The drive utilizes a Type-C connector, and a Type-C to Type-C cable with Type-C to Type-A adapter are included in the box. The USB implementation is USB 3.2 Gen 2, also known as SuperSpeed 10Gbps, depending on which of the USB Forum’s ludicrous naming conventions you prefer.
The older WD My Passport SSD was also 10Gbps, but WD upgraded the internals from SATA (550MBps max over any bus) to far faster NVMe with its own SN550 SSD to deliver a more than two-fold improvement in performance.
The warranty is a reassuring five years, though there’s no TBW rating, i.e., TeraBytes that may be Written over the life of the drive. When sold separately, SN550 SSD inside the My Passport SSD is rated fr 300TBW per 500GB of capacity. That’s more data than the average user is likely to write to an external drive in two decades.In other words, don’t worry about it.
Don’t worry about dropping the My Passport SSD, either. With no moving parts, you’d have to hit most portable SSDs with a hammer to damage them. Even then it’s not a given. Liquid won’t damage them either if they’re not plugged in, assuming you give them time to dry completely before further use.
I already gave away the majority of the performance story, but by the numbers, the My Passport SSD 2020 (gold bars in the charts) scored just over 1GBps reading and writing under CrystalDiskMark 6. As you can see below, that’s actually more than twice as fast as the pre-2020 version.
The 2020 WD My Passport SSD not only aced the synthetic benchmarks, it also proved cream-of-the-crop in our real-world 48GB transfers. Note that real world performance is always slower than what you see with synthetic benchmarks. Largely due to file system and operating system overhead. The 48GB large file performance still works out to a cool 550MBps writing and 750MBps reading.
The My Passport SSD also averaged around 564MBps during our 450GB write test, meaning it doesn’t slow down off cache. It also delivered 0.08-millisecond seeks while reading and 0.8 ms when writing. By way of comparison, external hard drives average around 10 ms to 12 ms these days.
A great drive for the majority of users
The 2020 My Passport SSD is the fastest, lightest 10Gbps USB drive we’ve ever tested. It hits the nail on the head for the average user.
The only faster external USB drives are 20Gbps units such as the WD Black P50 Game SSD or Seagate FireCuda Gaming SSD. Alas, those require the rare USB 3.2 Gen 2X2 (Superspeed 20Gbps) bus, cost twice as much, and don’t fare much better in our 48GB transfer tests.
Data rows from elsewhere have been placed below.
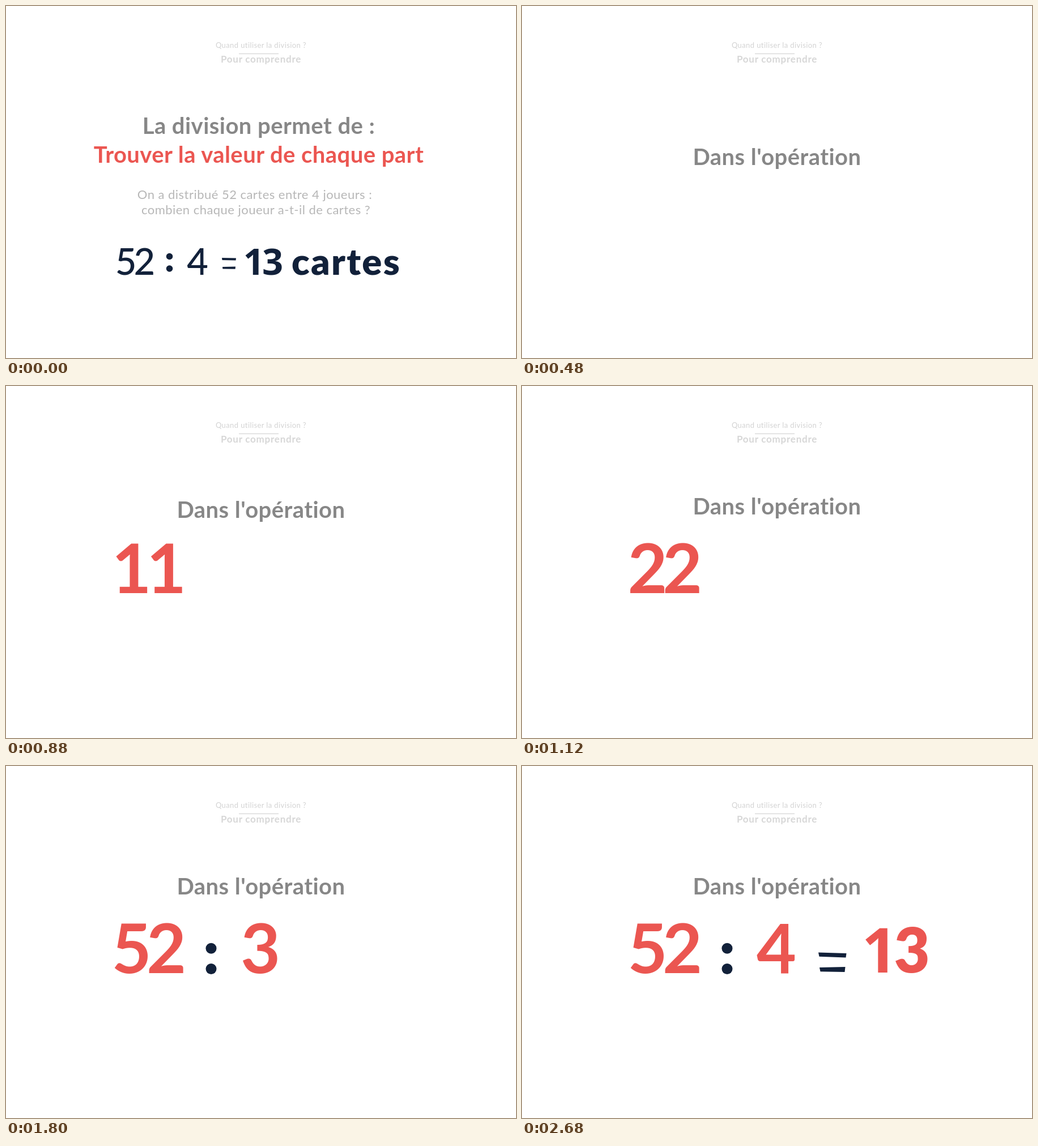
These frames come from a looping animation (900x622 px, 2.72 s). An HTML page:

```html
<!DOCTYPE html>
<html lang="fr">
<head>
<meta charset="utf-8">
<title>La division</title>
<style>
  html, body { margin: 0; width: 100%; height: 100%; overflow: hidden; background: #fff; }
  svg { display: block; width: 900px; height: 622px; }
  text { font-family: Lato, sans-serif; text-anchor: middle; }
  .topic { font-size: 13px; letter-spacing: .4px; fill: #d3d3d3; }
  .section { font-size: 17px; font-weight: 700; letter-spacing: .75px; fill: #d7d7d7; }
  .title { font-size: 40px; font-weight: 700; letter-spacing: .45px; fill: #878787; }
  .goal { fill: #eb5651; }
  .problem { font-size: 22px; letter-spacing: .47px; fill: #b7b7b7; }
  .sum { font-size: 65px; font-weight: 500; letter-spacing: -5px; fill: #12213a; }
  .heavy { font-weight: 900; letter-spacing: 2.4px; }
  .navy { fill: #12213a; }
  .digit { font-size: 121px; font-weight: 700; fill: #eb5651; }
  .result { font-size: 109px; font-weight: 900; }
  .plain { font-family: "Noto Sans", "Open Sans", sans-serif; letter-spacing: -4px; }
</style>
</head>
<body>
<svg viewBox="0 0 900 622">
  <text class="topic" x="450" y="74">Quand utiliser la division ?</text>
  <rect x="411" y="83.5" width="70" height="1.7" fill="#dedede"/>
  <text class="section" x="450" y="100">Pour comprendre</text>

  <g id="intro">
    <text class="title" x="446" y="226">La division permet de :</text>
    <text class="title goal" x="446" y="277">Trouver la valeur de chaque part</text>
    <text class="problem" x="439" y="341">On a distribué 52 cartes entre 4 joueurs :</text>
    <text class="problem" x="441" y="368">combien chaque joueur a-t-il de cartes ?</text>
    <text class="sum" x="225.5" y="475">52</text>
    <g class="navy">
      <circle cx="288.5" cy="442.5" r="5.8"/>
      <circle cx="288.5" cy="464" r="5.8"/>
      <path d="M381 445l25 .6-.5 4-24-.6zM382 461l23-.4-.4 4.2-22.2-.3z"/>
    </g>
    <text class="sum" x="335.5" y="475">4</text>
    <text class="sum heavy plain" x="452" y="475">13</text>
    <text class="sum heavy" x="600.5" y="475">cartes</text>
  </g>

  <g id="operation">
    <text id="heading" class="title" x="450" y="227">Dans l'opération</text>
    <g id="dividend">
      <text class="digit" x="221.5" y="366"></text>
      <text class="digit" x="283" y="366"></text>
    </g>
    <g id="divisor">
      <g class="navy">
        <circle cx="362" cy="322.3" r="9.5"/>
        <circle cx="362" cy="358.5" r="9.5"/>
      </g>
      <text class="digit" x="449" y="366"></text>
    </g>
    <g id="quotient">
      <path class="navy" d="M523 329.5L572.5 331 571.5 338.500 524.500 336.700zM525 356L570.500 355 569.500 364 526.500 363.300z"/>
      <text class="digit result plain" x="629" y="365"></text>
      <text class="digit result" x="688" y="365"></text>
    </g>
  </g>
</svg>
<script>
  const LOOP = 2720, STEP = 40, FADE = 200;
  const $ = id => document.getElementById(id);
  const clamp = (v, lo, hi) => Math.min(hi, Math.max(lo, v));

  const counters = [
    { id: 'dividend', start: 594, end: 52,
      value: t => { const s = t - 680; return 2 + .04705 * s + 1e-6 * s * s; } },
    { id: 'divisor', start: 1580, end: 4, value: t => 1 + (t - 1600) / 90 },
    { id: 'quotient', start: 1920, end: 13, value: t => 6 + (t - 2280) / 57.1 }
  ].map(c => ({ ...c, group: $(c.id), digits: [...$(c.id).querySelectorAll('.digit')] }));

  // Fast exponential rise, then a parabolic settle.
  const rise = t => t < 680
    ? 550 * Math.exp(-t / 206)
    : 20.3 * (Math.max(0, 1100 - t) / 420) ** 2;

  function showCounter({ group, digits, start, end, value }, t) {
    group.setAttribute('opacity', clamp((t - start) / FADE, 0, 1));
    const n = String(Math.floor(clamp(value(t), 1, end))).padStart(digits.length, ' ');
    digits.forEach((d, i) => { d.textContent = n[i].trim(); });
  }

  function draw(now) {
    const t = Math.floor((now % LOOP) / STEP) * STEP;
    const first = t < STEP;
    $('intro').style.display = first ? '' : 'none';
    $('operation').style.display = first ? 'none' : '';
    $('heading').setAttribute('y', 227 + rise(t));
    counters.forEach(c => showCounter(c, t));
  }

  const begin = performance.now();
  function tick() {
    draw(performance.now() - begin);
    requestAnimationFrame(tick);
  }
  tick();
</script>
</body>
</html>
```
Stick with the 2020 My Passport SSD unless you’ve got money to burn.